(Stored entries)
........

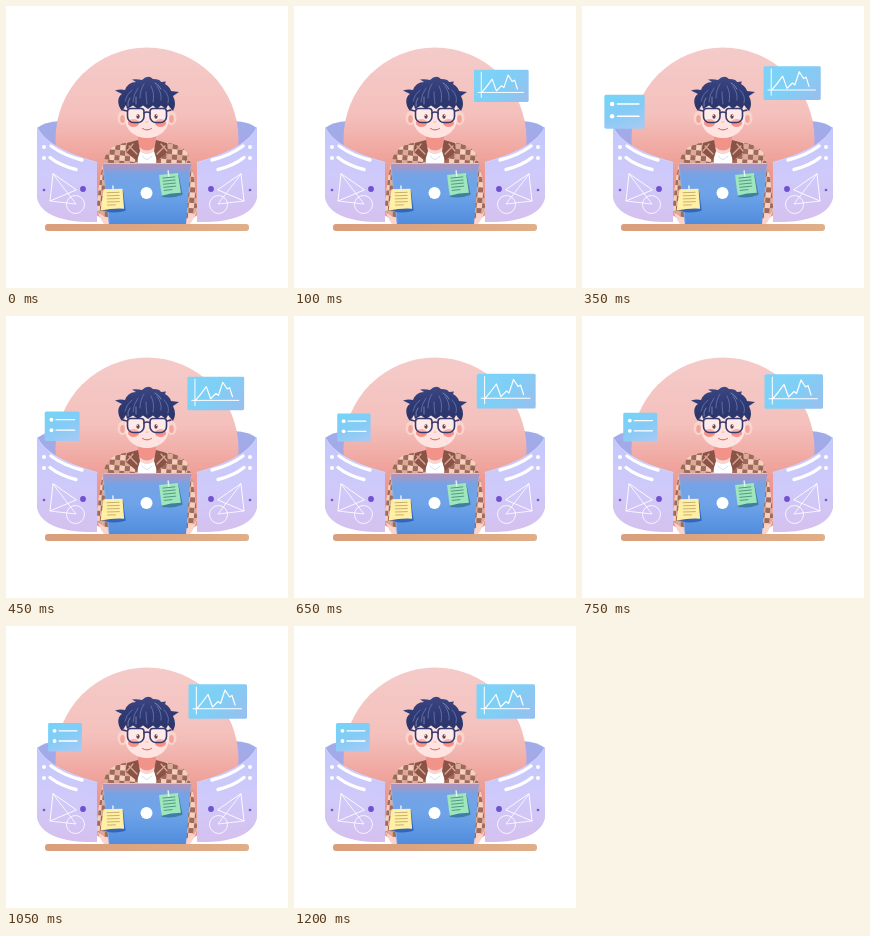
An HTML page with a canvas that plays this animation: 282x282 px, repeating every 1250 ms.

```html
<!DOCTYPE html>
<html lang="en">
<head>
<meta charset="utf-8">
<title>Working at the desk</title>
<style>
html, body { margin: 0; width: 100%; height: 100%; overflow: hidden; background: #fff; }
canvas { display: block; width: 282px; height: 282px; }
</style>
</head>
<body>
<canvas id="stage"></canvas>
<script>
const SIZE = 282, LOOP = 1250, STEP = 50, TAU = Math.PI * 2, AXIS = 141;
const canvas = document.getElementById('stage');
const ctx = canvas.getContext('2d');
const dpr = window.devicePixelRatio || 1;
canvas.width = canvas.height = SIZE * dpr;

function gradient(x0, y0, x1, y1, ...colors) {
  const g = ctx.createLinearGradient(x0, y0, x1, y1);
  colors.forEach((c, i) => g.addColorStop(i / (colors.length - 1), c));
  return g;
}
function fill(d, color) {
  ctx.fillStyle = color;
  ctx.fill(new Path2D(d));
}
function line(d, color, width) {
  ctx.strokeStyle = color;
  ctx.lineWidth = width;
  ctx.stroke(new Path2D(d));
}
function oval(x, y, rx, ry, color) {
  ctx.fillStyle = color;
  ctx.beginPath();
  ctx.ellipse(x, y, rx, ry, 0, 0, TAU);
  ctx.fill();
}
function box(x, y, w, h, r, color) {
  ctx.fillStyle = color;
  ctx.beginPath();
  ctx.roundRect(x, y, w, h, r);
  ctx.fill();
}
function group(draw) {
  ctx.save();
  draw();
  ctx.restore();
}
// Draws once as is and once mirrored around the vertical axis.
function both(draw) {
  group(draw);
  group(() => {
    ctx.translate(AXIS * 2, 0);
    ctx.scale(-1, 1);
    draw();
  });
}

// Fast linear growth, then a damped bounce around 1.
function spring(ms) {
  const rise = 107;
  if (ms <= 0) return 0;
  if (ms < rise) return ms / rise;
  const s = (ms - rise) / 1000;
  return 1 + 0.397 * Math.sin(TAU * 2.3 * s) * Math.exp(-7.5 * s);
}

function backdrop() {
  both(() => fill('M31 122 Q38 116 54 115 L62 155 L34 140Z',
    gradient(32, 116, 52, 150, '#9eaeea', '#aaa4e4')));
  group(() => {
    ctx.beginPath();
    ctx.rect(0, 0, SIZE, 218);
    ctx.clip();
    oval(141, 133, 91.5, 91.5, gradient(0, 42, 0, 172, '#f4cbc9', '#f4c1bd', '#ed968d'));
  });
}

function panel() {
  fill('M31 121 C39 137 62 148 91 156 V216 C66 217 35 212 31 192Z',
    gradient(66, 128, 58, 216, '#c3c8fc', '#cfcafa', '#d5c0ee'));
  line('M31.5 122 C39 137.5 62 148.5 91 156.5', '#cdd3fd', 1);
  const white = '#fff';
  line('M45 140 Q58 149.5 76 154', white, 3.4);
  line('M44 151.5 Q54 159.5 70 163.5', white, 3.4);
  oval(38, 141, 2, 2, white);
  oval(38, 152, 2, 2, white);
  line('M47 168 L44 195 L70 184Z', white, 0.9);
  line('M47 168 L70 198 L44 195', white, 0.8);
  ctx.beginPath();
  ctx.arc(69.5, 198.5, 9, 0, TAU);
  ctx.stroke();
  oval(77, 183, 2.9, 2.9, '#6e50d2');
  oval(38, 184, 1.3, 1.3, '#7557d0');
}

function growing(scale, draw) {
  if (!scale) return;
  group(() => {
    ctx.translate(144, 140);
    ctx.scale(scale, scale);
    ctx.translate(-144, -140);
    draw();
  });
}
function chartCard() {
  box(182.5, 58.3, 58.5, 34.5, 1.5, gradient(190, 56, 234, 95, '#7cd3f7', '#7fcef6', '#97c0ee'));
  line('M190.3 61 V88 M187 82.7 H235.5', '#fff', 1);
  line('M191 82.5 Q196 77 202 68.5 L206.5 81 L212 75.5 L214.5 77.5 L219 64 L223.5 71 L226 69.5 L229 79',
    '#fff', 1.2);
}
function listCard() {
  box(42, 97, 33.8, 28.5, 1.5, gradient(53, 96, 64, 126, '#76d3f8', '#84cbf6', '#a2caf4'));
  for (const y of [104.8, 115]) {
    oval(48.5, y, 1.9, 1.9, '#fff');
    line(`M53 ${y} H71`, '#fff', 1.3);
  }
}

function shirt() {
  const body = 'M124 136 Q106 138 100 148 Q94 164 91 200 Q91 207 96 209 L103 214 H179 L186 209' +
    ' Q191 207 191 200 Q188 164 182 148 Q176 138 158 136Z';
  both(() => fill('M91 202 Q92 210 98 218 H110 V202Z', '#f9d3cc'));
  group(() => {
    ctx.clip(new Path2D(body));
    ctx.fillStyle = '#f6d3c1';
    ctx.fillRect(88, 132, 106, 88);
    ctx.translate(141, 136);
    ctx.rotate(0.08);
    const cell = 5.2;
    for (let row = -2; row < 18; row++) {
      for (let col = -12; col < 12; col++) {
        ctx.fillStyle = (row + col) % 2 ? '#a0695a' : row % 2 ? '#f4d0be' : '#dcab98';
        ctx.fillRect(col * cell, row * cell, cell, cell);
      }
    }
  });
  both(() => line('M103 152 Q101 158 100 190', '#8d5849', 0.8));
  fill('M130 137 H152 L150 158 H132Z', '#fff');
  fill('M132 126 H150 V143 Q141 152 132 143Z', '#f2938a');
  fill('M133 141 Q141 148 149 141 V144 Q141 152 133 144Z', '#fbd6cf');
  both(() => {
    fill('M132 134 L121 137 L120 146 L131 155 L134 145Z', '#8a5347');
    line('M123 140 L131 148 M121 145 L127 138', '#d9a794', 1.3);
  });
  line('M136 150 L141 154 L146 150', '#cdd5ef', 0.8);
}

function head() {
  const hair = gradient(0, 71, 0, 105, '#3c4782', '#2f3a74', '#2b3569');
  const frame = '#36396b';
  both(() => {
    oval(116.5, 112, 5, 7, '#fbd3cd');
    oval(116.5, 113, 2.3, 4, '#f2a49c');
  });
  fill('M119 96 H163 V112 C163 125 152 132 141 132 C130 132 119 125 119 112Z', '#fee3e0');
  both(() => oval(127.5, 117, 5.5, 4, 'rgba(245,105,90,.68)'));
  fill('M116 105 C111 99 111 91 116 88 L109 84.5 Q114 83 119 84 Q122 76 130 76 L126 73.5 Q132 73 136 74' +
    ' Q142 68 147 73 Q154 73 155 76 L160 75.5 L159 78 Q164 81 165 85 L173 86 L167 90 Q171 98 167 105' +
    ' L162 99 L160 103 L155 99.5 L151 103 L147 99.5 L142 103 L137 99.5 L132 103 L127 99.5 L121 103 L120 99Z', hair);
  line('M126 84 Q120 89 119 95 M132 82 Q127 89 127 96 M138 78 Q134 84 134 92' +
    ' M145 80 Q149 88 147 96 M151 80 Q156 87 155 94 M158 84 Q164 90 162 97 M140 86 Q140 92 141 98', '#6878b4', 0.8);
  line('M124 92 Q121 96 122 100 M149 77 Q153 79 155 83 M130 91 L130 98', '#a8b2d7', 0.6);
  both(() => {
    ctx.fillStyle = 'rgba(255,255,255,.3)';
    ctx.strokeStyle = frame;
    ctx.lineWidth = 1.6;
    ctx.beginPath();
    ctx.roundRect(121.5, 102.5, 16.5, 14, [3, 3, 6, 6]);
    ctx.fill();
    ctx.stroke();
    line('M121 105 L117 104', frame, 1.5);
    oval(132, 110.5, 1.6, 2.2, '#70434a');
    oval(131.5, 109.6, 0.5, 0.5, '#fff');
  });
  line('M138 107 Q141 105 144 107', frame, 1.5);
  line('M140 116 Q141 117 142 116', '#f0a59a', 0.8);
  line('M136.5 122.5 Q141 125.5 145.5 122.5', '#d0625c', 1);
}

function laptop() {
  const lid = 'M97 157 H185 L180 218 H103Z';
  fill(lid, gradient(0, 157, 0, 218, '#7aa3e6', '#6ea3e8', '#518ddd'));
  fill(lid, gradient(0, 158, 0, 168, 'rgba(186,145,180,.9)', 'rgba(186,145,180,0)'));
  line('M97.5 157.5 H184.5', '#b4cdf1', 1.2);
  line('M97 159.5 L103 217', '#91b3e8', 0.8);
  oval(140.5, 187, 6, 6, '#fff');
}

function note(x, y, angle, curl, paper, shade, ink) {
  group(() => {
    ctx.translate(x, y);
    ctx.rotate(angle);
    fill('M-8 2 H10 L12 22 Q2 25 -9 22Z', shade);
    fill(`M-9.5 0 H9.5 L10.5 20 Q0 19 ${-9 - curl} 21Z`, paper);
    for (let i = 0; i < 5; i++) line(`M-6 ${3.5 + i * 3.1} H${i === 4 ? 2 : 6}`, ink, 0.8);
    line('M0 -3 V2', '#e8edf8', 1.5);
  });
}

function render(t) {
  ctx.setTransform(dpr, 0, 0, dpr, 0, 0);
  ctx.fillStyle = '#fff';
  ctx.fillRect(0, 0, SIZE, SIZE);
  ctx.lineCap = ctx.lineJoin = 'round';
  backdrop();
  both(panel);
  growing(spring(t), chartCard);
  growing(spring(t - 150), listCard);
  shirt();
  head();
  laptop();
  note(107, 183, -0.03, 4, '#fff0a6', '#3266bd', '#c0a05f');
  note(162.5, 168, -0.1, 0, '#a0e6bd', '#3f7fa5', '#3e8b78');
  box(39, 218, 204, 7, 3, gradient(39, 0, 243, 0, '#d99e7b', '#dea581', '#dfaf88'));
}

function tick(now) {
  render(Math.floor((now % LOOP) / STEP) * STEP);
  requestAnimationFrame(tick);
}
render(0);
requestAnimationFrame(tick);
</script>
</body>
</html>
```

........

• **WHAT THE TASK ASKS**
Scan the entries above, and wherever a line holds the string "white", copy it.

• **RESPONSE FOR THIS EXERCISE**
  const white = '#fff';
  line('M45 140 Q58 149.5 76 154', white, 3.4);
  line('M44 151.5 Q54 159.5 70 163.5', white, 3.4);
  oval(38, 141, 2, 2, white);
  oval(38, 152, 2, 2, white);
  line('M47 168 L44 195 L70 184Z', white, 0.9);
  line('M47 168 L70 198 L44 195', white, 0.8);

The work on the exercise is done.